*Collected data:*
= = = =

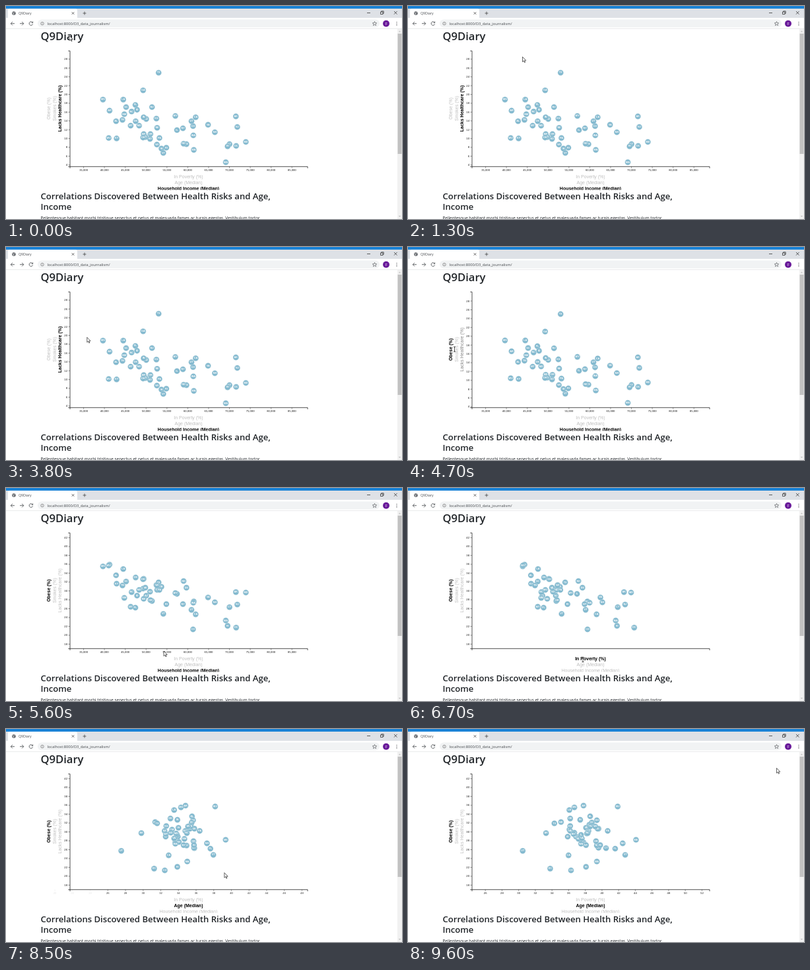
Animation, 600 px wide and 324 px high, one loop 9.7 s. Source, as an HTML page with a canvas:

```html
<!DOCTYPE html>
<html lang="en">
<head>
<meta charset="utf-8">
<title>Q9Diary</title>
<style>
html, body { margin: 0; width: 100%; height: 100%; overflow: hidden; background: #fff; }
canvas { display: block; width: 600px; height: 324px; }
</style>
</head>
<body>
<canvas id="stage"></canvas>
<script>
const W = 600, H = 324, LOOP = 9700, STEP = 100;
const canvas = document.getElementById('stage');
const ratio = window.devicePixelRatio || 1;
canvas.width = W * ratio;
canvas.height = H * ratio;
const c = canvas.getContext('2d');

const ARIAL = '"Liberation Sans", sans-serif';
const UI = '"Open Sans", sans-serif';
const NAME = 'Q9Diary';

// One entry per state, all lists in the same order.
const abbr = ('AL AK AZ AR CA CO CT DE DC FL GA HI ID IL IN IA KS KY LA ME MD MA MI MN MS MO ' +
  'MT NE NV NH NJ NM NY NC ND OH OK OR PA RI SC SD TN TX UT VT VA WA WV WI WY').split(' ');
const poverty = [19.3, 11.2, 18.2, 18.9, 16.4, 12, 10.8, 12.5, 17.7, 16.5, 18.3, 11.4, 14.8,
  14.4, 15.2, 12.2, 13.6, 19.1, 19.8, 14.1, 10.1, 11.6, 16.2, 11.5, 21.5, 15.5,
  15.4, 12.4, 15.2, 9.2, 11.1, 21.3, 15.9, 17.2, 11.5, 15.8, 16.6, 16.6, 13.6,
  14.3, 18, 14.2, 18.3, 17.2, 11.7, 12.2, 11.8, 13.2, 18.3, 13.2, 11.2];
const age = [38.6, 33.3, 36.9, 37.8, 36, 36.3, 40.5, 39.6, 33.8, 41.6, 36.1, 38.1, 35.9,
  37.5, 37.4, 38.1, 36.2, 38.5, 36.1, 44.1, 38.2, 39.4, 39.5, 37.8, 36.7, 38.4,
  39.6, 36.2, 37.6, 42.5, 39.4, 37.2, 38.1, 38.3, 35.1, 39.4, 36.2, 39.3, 40.7,
  39.8, 38.8, 36.7, 38.6, 34.3, 30.5, 42.8, 37.6, 37.5, 41.9, 39.2, 36.6];
const income = [42830, 71583, 50068, 41262, 61933, 61303, 70048, 59716, 71648, 47463, 49321, 69592, 47861,
  57444, 49446, 53712, 52504, 42958, 44555, 49462, 73971, 69160, 49847, 61481, 39680, 48363,
  46328, 52686, 51450, 66532, 71919, 44803, 58878, 46556, 59029, 49308, 47529, 51075, 53234,
  54891, 45238, 50979, 44361, 53035, 60922, 54166, 64902, 61366, 41059, 52622, 57055];
const healthcare = [13.9, 15, 14.4, 16.3, 14.8, 12.8, 8.7, 8.7, 8.3, 17.6, 20.9, 8.2, 16.5,
  11.9, 14.8, 7.7, 14.5, 10, 18.8, 11, 9.2, 4.6, 10.3, 7.4, 18.8, 12.9,
  12.9, 12.4, 17.1, 11.4, 12.6, 15.5, 12.3, 16.1, 8.8, 10.2, 13.9, 11, 10.1,
  7.9, 17.1, 9.9, 14.2, 24.9, 13.9, 6.7, 13.1, 10.7, 10.1, 8.6, 15.1];
const obesity = [33.5, 29.7, 28.9, 35.9, 24.7, 21.3, 26.3, 30.7, 21.7, 26.2, 30.5, 22.1, 28.9,
  29.3, 32.7, 30.9, 31.3, 31.6, 34.9, 28.2, 29.6, 23.3, 30.7, 27.6, 35.5, 30.2,
  26.4, 30.2, 27.7, 27.4, 26.9, 28.4, 27, 29.7, 32.2, 32.6, 33, 27.9, 30.2,
  27, 32.1, 29.8, 31.2, 31.9, 25.7, 24.8, 28.5, 27.3, 35.7, 31.2, 29.5];

const LEFT = 97, RIGHT = 457, TOP = 68.3, BOTTOM = 244;
const mix = (a, b, k) => a + (b - a) * k;
const cubic = p => p < 0.5 ? 4 * p ** 3 : 1 - 4 * (1 - p) ** 3;
const progress = (t, start) => cubic(Math.min(1, Math.max(0, (t - start) / 1000)));

// A linear scale padded by 20% at both ends.
function makeScale(data, from, to, step) {
  const lo = Math.min(...data) * 0.8, hi = Math.max(...data) * 1.2;
  const ticks = [];
  for (let v = Math.ceil(lo / step) * step; v <= hi; v += step) ticks.push(v);
  return { data, ticks, at: v => mix(from, to, (v - lo) / (hi - lo)) };
}
const xScales = {
  poverty: makeScale(poverty, LEFT, RIGHT, 2),
  age: makeScale(age, LEFT, RIGHT, 2),
  income: makeScale(income, LEFT, RIGHT, 5000)
};
const yScales = {
  healthcare: makeScale(healthcare, BOTTOM, TOP, 2),
  obesity: makeScale(obesity, BOTTOM, TOP, 2)
};

const CLICK = { obesity: 4550, poverty: 6390, age: 7800 };

function text(s, x, y, font, color, align = 'left') {
  c.font = font;
  c.fillStyle = color;
  c.textAlign = align;
  c.fillText(s, x, y);
}
function box(x, y, w, h, color) {
  c.fillStyle = color;
  c.fillRect(x, y, w, h);
}
function disc(x, y, r, color) {
  c.fillStyle = color;
  c.beginPath();
  c.arc(x, y, r, 0, 7);
  c.fill();
}
function stroke(d, color, width = 0.8) {
  c.strokeStyle = color;
  c.lineWidth = width;
  c.stroke(new Path2D(d));
}

function drawBrowser() {
  box(0, 0, W, H, '#fff');
  box(0, 0, W, 18, '#dee1e6');
  box(0, 0, W, 4, '#1a82d6');
  c.fillStyle = '#fff';
  c.beginPath();
  c.roundRect(3, 4, 105, 16, [3, 3, 0, 0]);
  c.fill();
  disc(12, 11, 2.8, '#5f6368');
  stroke('M10 10.2 L12 11 L11.4 13 M12.5 8.8 L14 10.5', '#fff', 0.7);
  text(NAME, 19, 13, '5.2px ' + UI, '#45494d');
  stroke('M99.7 9.2 l3.6 3.6 m0 -3.6 l-3.6 3.6', '#444');
  stroke('M116.5 11 h5 m-2.5 -2.5 v5', '#444');
  stroke('M547 10.5 h5 M567.5 9 h3.5 v3.5 h-3.5 z M568.7 9 v-1.2 h3.5 v3.5 h-1.2 M588 8 l4.6 4.6 m0 -4.6 l-4.6 4.6', '#222', 0.7);

  box(0, 18, W, 16.5, '#fff');
  c.fillStyle = '#f1f3f4';
  c.beginPath();
  c.roundRect(48, 20.5, 518, 12, 6);
  c.fill();
  stroke('M13 26.7 H7.2 m2.7 -2.7 l-2.7 2.7 l2.7 2.7', '#55585c', 0.9);
  stroke('M21 26.7 h5.8 m-2.7 -2.7 l2.7 2.7 l-2.7 2.7', '#55585c', 0.9);
  stroke('M40.2 25 A2.8 2.8 0 1 0 40.6 27.4 M40.7 23.6 v2 h-2', '#55585c', 0.9);
  c.strokeStyle = '#777';
  c.lineWidth = 0.7;
  c.beginPath();
  c.arc(55, 26.7, 2.3, 0, 7);
  c.stroke();
  stroke('M55 26.3 v1.6 M55 25 v0.7', '#777', 0.6);
  text('localhost:8000/D3_data_journalism/', 62.5, 28.8, '5.7px ' + UI, '#44484c');
  stroke('M558.5 23.6 l0.9 2.1 2.3 0.2 -1.8 1.5 0.6 2.2 -2 -1.2 -2 1.2 0.6 -2.2 -1.8 -1.5 2.3 -0.2 z', '#55585c', 0.7);
  disc(576, 26.8, 5, '#6a1b9a');
  text('F', 576, 28.7, '5.2px ' + UI, '#fff', 'center');
  for (const y of [24.6, 26.8, 29]) disc(592, y, 0.65, '#55585c');
  box(0, 34.2, W, 0.6, '#dcdee0');

  box(593, 35, 7, 289, '#f1f1f1');
  box(593.5, 42, 6, 183, '#c1c1c1');
  c.fill(new Path2D('M594.8 39.4 l1.7 -2 l1.7 2 z M594.8 319 l1.7 2 l1.7 -2 z'));
}

function drawPage() {
  const ink = '#212529';
  text(NAME, 52.5, 52.3, '600 16.6px ' + UI, ink);
  text('Correlations Discovered Between Health Risks and Age,', 52.5, 293.6, '600 13.1px ' + UI, ink);
  text('Income', 52.5, 310.3, '600 13.1px ' + UI, ink);
  text('Pellentesque habitant morbi tristique senectus et netus et malesuada fames ac turpis egestas. Vestibulum tortor',
    52.5, 324.8, '6.35px ' + UI, ink);
}

// Shared ticks slide, old ones fade out and new ones fade in.
function drawTicks(from, to, k, place) {
  for (const v of new Set([...from.ticks, ...to.ticks])) {
    const before = from.ticks.includes(v), after = to.ticks.includes(v);
    c.globalAlpha = before && after ? 1 : before ? 1 - k : k;
    if (c.globalAlpha > 0.01) place(mix(from.at(v), to.at(v), k), v.toLocaleString('en-US'));
  }
  c.globalAlpha = 1;
}

function drawLabel(s, x, y, active, hover, turned, shade = '#bfbfbf') {
  c.save();
  c.translate(x, y);
  if (turned) c.rotate(-Math.PI / 2);
  text(s, 0, 0, (active ? 'bold ' : '') + '7px ' + ARIAL, active || hover ? '#000' : shade, 'center');
  c.restore();
}

function drawChart(t) {
  const ky = progress(t, CLICK.obesity);
  const toAge = t >= CLICK.age;
  const kx = progress(t, toAge ? CLICK.age : CLICK.poverty);
  const x0 = toAge ? xScales.poverty : xScales.income;
  const x1 = toAge ? xScales.age : xScales.poverty;
  const y0 = yScales.healthcare, y1 = yScales.obesity;
  const tickFont = '4.2px ' + ARIAL;

  c.save();
  c.beginPath();
  c.rect(53, 60, 415, 219.8);
  c.clip();

  stroke(`M94.3 ${TOP} H${LEFT} V${BOTTOM + 0.3} H94.3`, '#222', 0.8);
  stroke(`M${LEFT} 246.8 V${BOTTOM + 0.3} H${RIGHT} V246.8`, '#222', 0.8);
  drawTicks(y0, y1, ky, (y, s) => {
    stroke(`M94.5 ${y} H${LEFT}`, '#333', 0.5);
    text(s, 93, y + 1.4, tickFont, '#111', 'right');
  });
  drawTicks(x0, x1, kx, (x, s) => {
    stroke(`M${x} ${BOTTOM} V246.5`, '#333', 0.5);
    text(s, x, 251.4, tickFont, '#111', 'center');
  });

  abbr.forEach((name, i) => {
    const x = mix(x0.at(x0.data[i]), x1.at(x1.data[i]), kx) - 0.2;
    const y = mix(y0.at(y0.data[i]), y1.at(y1.data[i]), ky) - 0.2;
    disc(x, y, 4.3, '#82b9cf');
    c.strokeStyle = '#d5e2e8';
    c.lineWidth = 0.4;
    c.stroke();
    text(name, x, y + 1, 'bold 3.8px ' + ARIAL, '#fff', 'center');
  });

  const onObesity = t >= CLICK.obesity;
  const onPoverty = t >= CLICK.poverty && !toAge;
  drawLabel('Obese (%)', 67, 156, onObesity, false, true);
  drawLabel('Smokes (%)', 75.5, 156, false, false, true);
  drawLabel('Lacks Healthcare (%)', 84.2, 156, !onObesity, false, true, t < 5000 ? '#888' : '#bfbfbf');
  drawLabel('In Poverty (%)', 276.5, 262, onPoverty);
  drawLabel('Age (Median)', 276.5, 270.8, toAge, t >= 7300);
  drawLabel('Household Income (Median)', 276.5, 279.6, t < CLICK.poverty);
  c.restore();
}

const stops = [[0, 96, 45], [300, 96, 45], [2100, 229, 100.5], [3000, 229, 100.5], [4300, 70.5, 155.5],
  [4800, 70.5, 155.5], [5600, 239, 248], [6250, 265, 261], [6900, 265, 261], [7500, 264.5, 265],
  [8100, 264.5, 265], [9400, 558.5, 59.5], [LOOP, 558.5, 59.5]];

function pointerAt(t) {
  const i = stops.findIndex(s => s[0] > t);
  const [ta, xa, ya] = stops[i - 1], [tb, xb, yb] = stops[i];
  const p = (t - ta) / (tb - ta), k = p * p * (3 - 2 * p);
  return [mix(xa, xb, k), mix(ya, yb, k)];
}

const ARROW = new Path2D('M0 0 V7.6 L1.8 6 L3 8.7 L4.1 8.2 L2.9 5.6 H5.3 Z');
const HAND = new Path2D('M0 0 Q.9 -.6 1.5 .2 V3 L4.6 3.8 Q5.3 4.2 5 5.2 L4.2 8.7 H.4 L-2 5.6 Q-2 4.5 -1 4.8 L0 5.6 Z');

function drawPointer(t) {
  const [x, y] = pointerAt(t);
  const beam = (t >= 4200 && t < 4900) || (t >= 6200 && t < 7000);
  c.save();
  c.translate(x, y);
  if (beam) {
    stroke('M-1.6 -3.6 H1.6 M0 -3.6 V3.6 M-1.6 3.6 H1.6', '#222', 0.8);
  } else {
    const shape = t >= 7000 && t < 8200 ? HAND : ARROW;
    c.fillStyle = '#fff';
    c.fill(shape);
    c.strokeStyle = '#222';
    c.lineWidth = 0.7;
    c.stroke(shape);
  }
  c.restore();
}

function draw(t) {
  c.setTransform(ratio, 0, 0, ratio, 0, 0);
  drawBrowser();
  drawPage();
  drawChart(t);
  drawPointer(t);
}

const begin = performance.now();
function tick() {
  const t = (performance.now() - begin) % LOOP;
  draw(Math.floor(t / STEP) * STEP);
  requestAnimationFrame(tick);
}
tick();
</script>
</body>
</html>
```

= = = =

*What is needed:* Please report the number of lines in the data that include "Math", with no other words.

*Written response:* 5